Republican legislators in Indiana have proposed changes to the state’s controversial new Religious Freedom Restoration Act that would bar discrimination based on gender identity and sexual orientation, the Associated Press reports.
The amendment would also bar discrimination by private businesses based on race, color, religion, ancestry, age, national origin, disability, sex, sexual orientation, gender identity or United States military service.
The changes come amidst increasing vocal opposition to the state’s new law, signed by Republican Gov. Mike Pence.
But not all groups are happy.
Eric Miller, CEO of Advance America, a group that backs the current bill, denounced the move in a statement.
“The Indiana General Assembly should not destroy in less than 36 hours the Religious Freedom Restoration Act that took over 65 days to go through the legislative process earlier this year,” Miller stated. “The proposed change to Indiana’s Religious Freedom Restoration Act is not a ‘fix’ but a hammer to destroy religious freedom for Hoosiers around the state – and it was all done behind closed doors!”
Miller added if the amendment passed, it would discriminate against “Christian bakers, florists and photographers [who] would no longer have the benefit of Indiana law to help protect them from being forced by the government to participate in a homosexual wedding.”
Others opposed it for different reasons.
“This bill reduces the threat but is far less than this situation requires.
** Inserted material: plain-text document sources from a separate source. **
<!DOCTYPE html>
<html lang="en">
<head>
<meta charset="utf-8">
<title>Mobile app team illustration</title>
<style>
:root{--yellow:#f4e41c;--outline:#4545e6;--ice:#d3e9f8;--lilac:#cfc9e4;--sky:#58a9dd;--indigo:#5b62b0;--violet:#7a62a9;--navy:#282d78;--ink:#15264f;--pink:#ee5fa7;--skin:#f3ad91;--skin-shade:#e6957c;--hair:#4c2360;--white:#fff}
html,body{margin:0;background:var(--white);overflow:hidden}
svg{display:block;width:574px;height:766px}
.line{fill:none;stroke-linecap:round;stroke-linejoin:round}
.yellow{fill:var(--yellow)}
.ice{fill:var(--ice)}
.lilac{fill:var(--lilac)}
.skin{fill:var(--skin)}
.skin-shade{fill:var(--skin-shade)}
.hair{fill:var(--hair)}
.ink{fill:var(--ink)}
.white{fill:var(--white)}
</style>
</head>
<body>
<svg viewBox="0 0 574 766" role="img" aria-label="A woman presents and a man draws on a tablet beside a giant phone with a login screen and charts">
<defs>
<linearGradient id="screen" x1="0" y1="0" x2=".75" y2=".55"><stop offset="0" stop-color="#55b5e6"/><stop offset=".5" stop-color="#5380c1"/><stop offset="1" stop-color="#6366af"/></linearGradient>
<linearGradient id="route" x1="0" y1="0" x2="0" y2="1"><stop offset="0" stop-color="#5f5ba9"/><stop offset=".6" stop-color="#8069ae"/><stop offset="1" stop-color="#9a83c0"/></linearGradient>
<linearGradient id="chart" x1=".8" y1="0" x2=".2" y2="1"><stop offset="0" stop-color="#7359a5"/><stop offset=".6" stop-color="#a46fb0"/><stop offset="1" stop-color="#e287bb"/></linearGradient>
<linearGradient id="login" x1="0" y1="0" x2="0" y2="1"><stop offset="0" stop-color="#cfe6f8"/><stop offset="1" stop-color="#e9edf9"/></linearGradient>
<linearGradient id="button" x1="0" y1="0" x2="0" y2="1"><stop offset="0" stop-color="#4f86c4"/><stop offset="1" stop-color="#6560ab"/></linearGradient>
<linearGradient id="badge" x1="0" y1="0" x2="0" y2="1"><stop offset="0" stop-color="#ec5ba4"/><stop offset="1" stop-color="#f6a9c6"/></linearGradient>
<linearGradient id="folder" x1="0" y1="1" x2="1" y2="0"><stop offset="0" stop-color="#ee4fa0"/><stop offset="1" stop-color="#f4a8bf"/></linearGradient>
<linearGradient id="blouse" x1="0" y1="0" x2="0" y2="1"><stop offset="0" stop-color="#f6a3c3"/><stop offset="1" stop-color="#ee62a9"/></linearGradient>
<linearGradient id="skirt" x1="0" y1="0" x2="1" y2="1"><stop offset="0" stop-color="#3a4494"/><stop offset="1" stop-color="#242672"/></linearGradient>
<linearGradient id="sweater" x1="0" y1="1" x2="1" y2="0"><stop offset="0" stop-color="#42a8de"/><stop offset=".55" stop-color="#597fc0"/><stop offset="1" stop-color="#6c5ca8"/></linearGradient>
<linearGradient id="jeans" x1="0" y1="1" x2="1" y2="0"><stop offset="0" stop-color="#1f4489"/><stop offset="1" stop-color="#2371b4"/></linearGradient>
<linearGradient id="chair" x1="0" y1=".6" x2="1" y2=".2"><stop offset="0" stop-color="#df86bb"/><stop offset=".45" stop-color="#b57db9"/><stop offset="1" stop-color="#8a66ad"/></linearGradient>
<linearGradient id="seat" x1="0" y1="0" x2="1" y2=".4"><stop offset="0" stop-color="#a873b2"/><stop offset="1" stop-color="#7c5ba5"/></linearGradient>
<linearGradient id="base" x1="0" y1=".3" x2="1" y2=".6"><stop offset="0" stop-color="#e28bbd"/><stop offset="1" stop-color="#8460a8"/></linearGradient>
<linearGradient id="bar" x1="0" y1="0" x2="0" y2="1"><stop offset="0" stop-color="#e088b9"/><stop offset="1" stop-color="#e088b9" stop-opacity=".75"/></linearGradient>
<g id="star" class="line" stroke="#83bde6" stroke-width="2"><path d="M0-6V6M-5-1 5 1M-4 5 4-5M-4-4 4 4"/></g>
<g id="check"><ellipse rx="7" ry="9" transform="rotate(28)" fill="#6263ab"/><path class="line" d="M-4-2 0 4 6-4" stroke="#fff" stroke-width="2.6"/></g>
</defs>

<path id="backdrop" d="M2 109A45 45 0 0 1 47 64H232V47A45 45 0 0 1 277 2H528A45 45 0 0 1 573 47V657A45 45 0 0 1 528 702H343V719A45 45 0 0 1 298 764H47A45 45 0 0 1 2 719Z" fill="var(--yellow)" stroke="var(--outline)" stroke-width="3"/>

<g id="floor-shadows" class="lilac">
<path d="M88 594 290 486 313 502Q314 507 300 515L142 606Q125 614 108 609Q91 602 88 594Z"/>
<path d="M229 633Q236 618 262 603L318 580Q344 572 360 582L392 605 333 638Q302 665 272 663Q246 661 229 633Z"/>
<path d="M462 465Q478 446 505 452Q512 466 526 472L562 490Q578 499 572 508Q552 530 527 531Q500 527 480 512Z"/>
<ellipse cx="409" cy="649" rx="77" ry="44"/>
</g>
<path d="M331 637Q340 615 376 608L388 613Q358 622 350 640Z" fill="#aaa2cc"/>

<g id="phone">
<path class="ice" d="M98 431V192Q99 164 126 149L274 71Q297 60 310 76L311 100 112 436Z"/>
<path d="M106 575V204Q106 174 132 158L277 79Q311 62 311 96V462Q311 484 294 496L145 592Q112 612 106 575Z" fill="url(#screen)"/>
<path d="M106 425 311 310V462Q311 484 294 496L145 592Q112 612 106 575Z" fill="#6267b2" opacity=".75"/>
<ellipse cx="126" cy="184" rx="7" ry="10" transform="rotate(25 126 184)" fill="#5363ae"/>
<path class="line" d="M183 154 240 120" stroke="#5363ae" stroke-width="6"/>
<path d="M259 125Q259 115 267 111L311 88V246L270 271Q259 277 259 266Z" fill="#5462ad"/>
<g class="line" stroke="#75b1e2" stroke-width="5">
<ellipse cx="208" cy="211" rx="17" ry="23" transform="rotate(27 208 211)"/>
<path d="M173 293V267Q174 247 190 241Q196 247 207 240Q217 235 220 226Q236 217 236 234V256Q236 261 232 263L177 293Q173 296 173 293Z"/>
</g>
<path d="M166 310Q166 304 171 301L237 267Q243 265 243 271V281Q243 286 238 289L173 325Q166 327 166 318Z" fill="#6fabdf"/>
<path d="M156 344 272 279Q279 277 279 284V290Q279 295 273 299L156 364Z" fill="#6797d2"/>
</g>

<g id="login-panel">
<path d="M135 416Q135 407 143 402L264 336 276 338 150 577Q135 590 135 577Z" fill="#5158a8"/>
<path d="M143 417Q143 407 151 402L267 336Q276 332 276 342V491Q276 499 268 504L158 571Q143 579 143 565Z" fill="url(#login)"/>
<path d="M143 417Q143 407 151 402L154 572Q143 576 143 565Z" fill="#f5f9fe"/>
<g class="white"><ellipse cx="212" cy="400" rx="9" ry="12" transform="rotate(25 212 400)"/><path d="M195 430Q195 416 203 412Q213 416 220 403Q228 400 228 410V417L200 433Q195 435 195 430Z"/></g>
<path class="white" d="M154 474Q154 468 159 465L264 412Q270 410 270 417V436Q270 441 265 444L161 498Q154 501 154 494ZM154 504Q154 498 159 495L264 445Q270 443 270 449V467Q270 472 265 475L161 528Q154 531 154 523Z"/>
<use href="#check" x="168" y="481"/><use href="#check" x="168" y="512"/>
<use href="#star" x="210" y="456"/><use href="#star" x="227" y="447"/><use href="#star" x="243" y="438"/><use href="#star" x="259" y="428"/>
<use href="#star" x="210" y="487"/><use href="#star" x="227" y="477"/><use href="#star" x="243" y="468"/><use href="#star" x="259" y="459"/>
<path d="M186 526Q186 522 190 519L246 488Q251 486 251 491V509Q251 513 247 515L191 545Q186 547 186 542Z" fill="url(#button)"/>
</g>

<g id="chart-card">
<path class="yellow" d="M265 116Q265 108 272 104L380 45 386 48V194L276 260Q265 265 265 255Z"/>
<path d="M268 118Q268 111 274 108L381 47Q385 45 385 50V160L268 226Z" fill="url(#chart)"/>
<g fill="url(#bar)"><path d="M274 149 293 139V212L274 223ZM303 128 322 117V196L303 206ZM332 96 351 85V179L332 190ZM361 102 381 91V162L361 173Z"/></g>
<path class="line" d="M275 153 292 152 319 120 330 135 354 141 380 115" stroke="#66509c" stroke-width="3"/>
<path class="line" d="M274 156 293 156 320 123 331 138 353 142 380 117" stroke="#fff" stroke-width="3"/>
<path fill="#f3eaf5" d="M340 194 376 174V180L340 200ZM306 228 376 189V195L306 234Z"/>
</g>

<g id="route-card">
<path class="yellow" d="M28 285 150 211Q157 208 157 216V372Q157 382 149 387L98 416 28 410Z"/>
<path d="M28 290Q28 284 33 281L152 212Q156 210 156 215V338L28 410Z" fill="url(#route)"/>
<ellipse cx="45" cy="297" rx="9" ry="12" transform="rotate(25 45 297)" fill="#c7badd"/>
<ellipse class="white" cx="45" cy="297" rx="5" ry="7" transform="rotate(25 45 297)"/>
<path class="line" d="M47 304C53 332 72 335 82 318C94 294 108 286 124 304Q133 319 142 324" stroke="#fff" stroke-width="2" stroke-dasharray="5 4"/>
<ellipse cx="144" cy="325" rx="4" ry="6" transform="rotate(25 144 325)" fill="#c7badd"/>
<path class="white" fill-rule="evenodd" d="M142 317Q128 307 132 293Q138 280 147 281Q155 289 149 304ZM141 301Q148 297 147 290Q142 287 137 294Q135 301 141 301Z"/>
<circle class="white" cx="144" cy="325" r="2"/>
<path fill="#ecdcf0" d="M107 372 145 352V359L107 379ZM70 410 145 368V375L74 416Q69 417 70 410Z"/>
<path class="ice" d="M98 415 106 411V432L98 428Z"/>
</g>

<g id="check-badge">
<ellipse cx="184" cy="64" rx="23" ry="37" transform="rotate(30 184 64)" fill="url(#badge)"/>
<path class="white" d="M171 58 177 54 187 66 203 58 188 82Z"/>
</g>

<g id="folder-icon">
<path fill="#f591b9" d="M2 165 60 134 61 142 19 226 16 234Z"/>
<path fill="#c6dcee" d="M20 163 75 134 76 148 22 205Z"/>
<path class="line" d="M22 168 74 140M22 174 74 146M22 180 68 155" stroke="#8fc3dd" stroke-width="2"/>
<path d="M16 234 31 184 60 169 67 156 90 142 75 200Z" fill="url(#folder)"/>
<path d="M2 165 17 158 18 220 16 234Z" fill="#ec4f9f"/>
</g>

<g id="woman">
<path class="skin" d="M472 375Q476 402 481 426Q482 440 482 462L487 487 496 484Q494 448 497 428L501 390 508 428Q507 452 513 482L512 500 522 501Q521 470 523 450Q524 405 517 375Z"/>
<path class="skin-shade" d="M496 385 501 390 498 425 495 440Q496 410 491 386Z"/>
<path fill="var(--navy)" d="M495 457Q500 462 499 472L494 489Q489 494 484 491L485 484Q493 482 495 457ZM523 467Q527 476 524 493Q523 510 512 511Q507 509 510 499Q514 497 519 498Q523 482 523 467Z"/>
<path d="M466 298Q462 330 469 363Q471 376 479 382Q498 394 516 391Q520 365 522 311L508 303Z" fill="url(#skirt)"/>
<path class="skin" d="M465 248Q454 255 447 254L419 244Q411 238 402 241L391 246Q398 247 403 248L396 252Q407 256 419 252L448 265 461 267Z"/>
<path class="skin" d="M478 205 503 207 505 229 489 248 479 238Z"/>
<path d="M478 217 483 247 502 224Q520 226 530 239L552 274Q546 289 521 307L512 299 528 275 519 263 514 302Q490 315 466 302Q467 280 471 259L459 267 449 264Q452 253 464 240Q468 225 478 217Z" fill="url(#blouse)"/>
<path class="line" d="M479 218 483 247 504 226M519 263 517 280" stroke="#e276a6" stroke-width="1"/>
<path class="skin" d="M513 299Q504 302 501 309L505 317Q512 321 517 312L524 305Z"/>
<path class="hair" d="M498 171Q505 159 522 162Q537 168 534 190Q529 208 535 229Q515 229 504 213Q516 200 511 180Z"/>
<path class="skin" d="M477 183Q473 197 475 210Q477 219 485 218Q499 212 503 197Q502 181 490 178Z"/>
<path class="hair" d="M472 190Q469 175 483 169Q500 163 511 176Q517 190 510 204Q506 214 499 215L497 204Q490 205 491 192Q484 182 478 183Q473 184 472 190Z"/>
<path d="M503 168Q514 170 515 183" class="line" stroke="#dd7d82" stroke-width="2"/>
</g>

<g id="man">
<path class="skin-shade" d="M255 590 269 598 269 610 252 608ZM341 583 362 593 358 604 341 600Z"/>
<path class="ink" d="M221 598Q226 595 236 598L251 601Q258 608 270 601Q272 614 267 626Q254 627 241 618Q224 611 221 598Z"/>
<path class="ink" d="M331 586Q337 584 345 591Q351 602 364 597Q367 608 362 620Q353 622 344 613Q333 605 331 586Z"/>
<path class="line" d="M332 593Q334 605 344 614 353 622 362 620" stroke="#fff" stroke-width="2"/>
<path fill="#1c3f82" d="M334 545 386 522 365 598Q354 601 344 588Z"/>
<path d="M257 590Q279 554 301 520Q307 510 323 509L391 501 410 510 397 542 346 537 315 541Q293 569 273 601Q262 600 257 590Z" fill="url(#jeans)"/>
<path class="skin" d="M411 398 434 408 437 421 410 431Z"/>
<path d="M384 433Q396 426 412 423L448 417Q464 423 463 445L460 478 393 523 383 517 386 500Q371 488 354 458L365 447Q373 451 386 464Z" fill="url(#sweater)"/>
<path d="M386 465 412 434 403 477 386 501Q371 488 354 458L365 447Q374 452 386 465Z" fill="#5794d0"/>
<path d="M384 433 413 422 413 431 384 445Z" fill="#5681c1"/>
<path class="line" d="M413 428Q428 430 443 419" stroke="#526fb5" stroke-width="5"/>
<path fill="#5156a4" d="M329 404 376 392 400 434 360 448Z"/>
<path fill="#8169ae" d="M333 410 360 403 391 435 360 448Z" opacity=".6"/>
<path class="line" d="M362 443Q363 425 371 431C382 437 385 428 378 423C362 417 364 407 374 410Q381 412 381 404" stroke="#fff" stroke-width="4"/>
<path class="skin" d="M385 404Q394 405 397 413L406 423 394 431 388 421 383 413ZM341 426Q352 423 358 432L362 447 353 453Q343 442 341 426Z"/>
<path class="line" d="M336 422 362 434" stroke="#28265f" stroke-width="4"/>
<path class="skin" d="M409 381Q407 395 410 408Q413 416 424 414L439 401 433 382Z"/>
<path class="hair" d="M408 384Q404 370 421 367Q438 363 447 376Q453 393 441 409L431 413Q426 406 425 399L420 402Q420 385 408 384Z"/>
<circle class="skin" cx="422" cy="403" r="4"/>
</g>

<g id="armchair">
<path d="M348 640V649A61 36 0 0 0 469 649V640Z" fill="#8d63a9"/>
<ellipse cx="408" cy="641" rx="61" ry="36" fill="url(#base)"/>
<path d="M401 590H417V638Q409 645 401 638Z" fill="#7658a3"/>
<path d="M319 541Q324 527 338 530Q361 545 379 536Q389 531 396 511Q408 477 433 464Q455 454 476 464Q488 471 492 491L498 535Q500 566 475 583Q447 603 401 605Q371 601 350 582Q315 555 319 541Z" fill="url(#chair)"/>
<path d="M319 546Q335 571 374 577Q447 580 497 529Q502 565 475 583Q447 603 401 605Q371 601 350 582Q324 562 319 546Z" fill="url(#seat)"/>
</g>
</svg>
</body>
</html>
It recognizes there are problems, but does not fix it as LGBT Hoosiers and others urgently need. Now that there’s broad public understanding that gay and transgender people in much of Indiana are terribly vulnerable to arbitrary discrimination by businesses, refusal of housing, and being fired just for being who they are — and even Gov. Pence has agreed that that is wrong — that unacceptable situation requires a full solution,” said Jennifer C. Pizer, national director of Lambda Legal’s Law and Policy Project, in a statement.
Pizer was joined by the Human Rights Campaign and more than 70 CEOs of technology companies in calling for changing, or outright scrapping, the bill.
“Though this legislation is certainly a step back from the cliff, this fight is not over until every person in Indiana is fully equal under the law. At the federal level and in all 50 states, the time has come in this country for comprehensive legal non-discrimination protections for LGBT people that cannot be undermined,” HRC President Chad Griffin said in a statement.
“If anything can be learned from the battle for fairness and equality in Indiana, Arkansas, and other states, it’s that LGBT people deserve to be protected from unjust discrimination,” said Max Levchin, CEO of Affirm, and the organizer of the joint statement with other CEOs. “We are proud to stand on the side of liberty and justice and call on all legislatures to add sexual orientation and gender identity as protected classes in non-discrimination protections. This will ensure that no one faces discrimination while everyone preserves their right to live out their faith.”